**Work item**
From the data that follows, copy every line with the string "grid".

**Data records**
^^^^^^^^^^^^^^^^

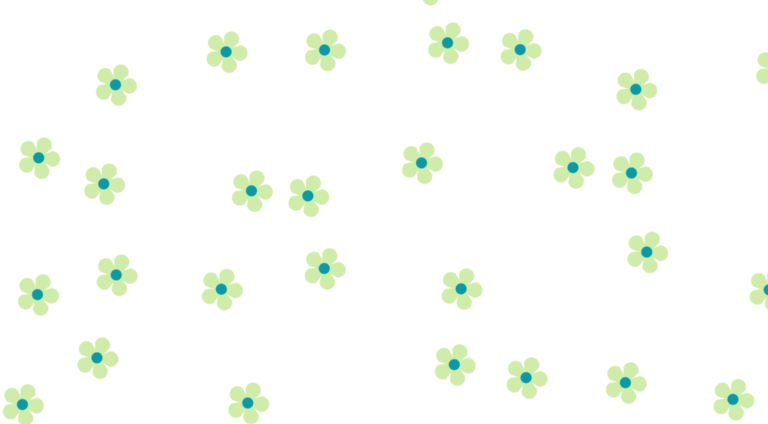
A Shadertoy shader for this pattern:

```glsl
// Scattered five-petal pale green flowers with teal centres on white.

const vec3 PAPER = vec3(1.0);
const vec3 PETAL = vec3(0.812, 0.926, 0.662);
const vec3 HEART = vec3(0.04, 0.60, 0.66);

const float TAU = 6.2831853;
const float CELL = 0.25;          // grid spacing, in canvas heights
const float JITTER = 0.066;       // largest shift from a cell's middle
const float HEART_RADIUS = 0.013;

vec2 hash22(vec2 p) {
    vec3 q = fract(vec3(p.xyx) * vec3(0.1031, 0.1030, 0.0973));
    q += dot(q, q.yzx + 33.33);
    return fract((q.xx + q.yz) * q.zy);
}

// Distance to an egg shape along +x that widens away from the origin.
float petalDistance(vec2 p, float inner, float outer, float narrow, float wide) {
    float t = clamp((p.x - inner) / (outer - inner), 0.0, 1.0);
    return length(p - vec2(mix(inner, outer, t), 0.0)) - mix(narrow, wide, t);
}

// Distance to equal petals, folded into one sector around +x.
float flowerDistance(vec2 p, float petals, float turn) {
    float sector = TAU / petals;
    float angle = atan(p.y, p.x) - turn;
    angle -= sector * floor(angle / sector + 0.5);
    vec2 folded = length(p) * vec2(cos(angle), sin(angle));
    return petalDistance(folded, 0.008, 0.0322, 0.009, 0.0183);
}

float coverage(float dist, float softness) {
    return 1.0 - smoothstep(-softness, softness, dist);
}

// Every ninth cell stays empty, leaving open gaps.
float isPlanted(vec2 cell) {
    return step(0.5, mod(cell.x * 2.0 + cell.y * 5.0, 9.0));
}

void mainImage(out vec4 fragColor, in vec2 fragCoord) {
    vec2 uv = fragCoord / iResolution.y;
    float softness = max(0.0024, 0.7 / iResolution.y);

    // Find the jittered flower of this cell.
    vec2 grid = uv / CELL + vec2(10.35, 20.12);
    vec2 cell = floor(grid);
    vec2 shift = JITTER * (2.0 * hash22(cell) - 1.0);
    vec2 p = (fract(grid) - 0.5) * CELL - shift;

    // Layer petals and centre over the paper.
    float planted = isPlanted(cell);
    float petals = flowerDistance(p, 5.0, radians(67.0));
    float heart = length(p) - HEART_RADIUS;
    vec3 color = mix(PAPER, PETAL, planted * coverage(petals, softness));
    color = mix(color, HEART, planted * coverage(heart, softness));

    fragColor = vec4(color, 1.0);
}
```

^^^^^^^^^^^^^^^^

**Result**
const float CELL = 0.25;          // grid spacing, in canvas heights
    vec2 grid = uv / CELL + vec2(10.35, 20.12);
    vec2 cell = floor(grid);
    vec2 p = (fract(grid) - 0.5) * CELL - shift;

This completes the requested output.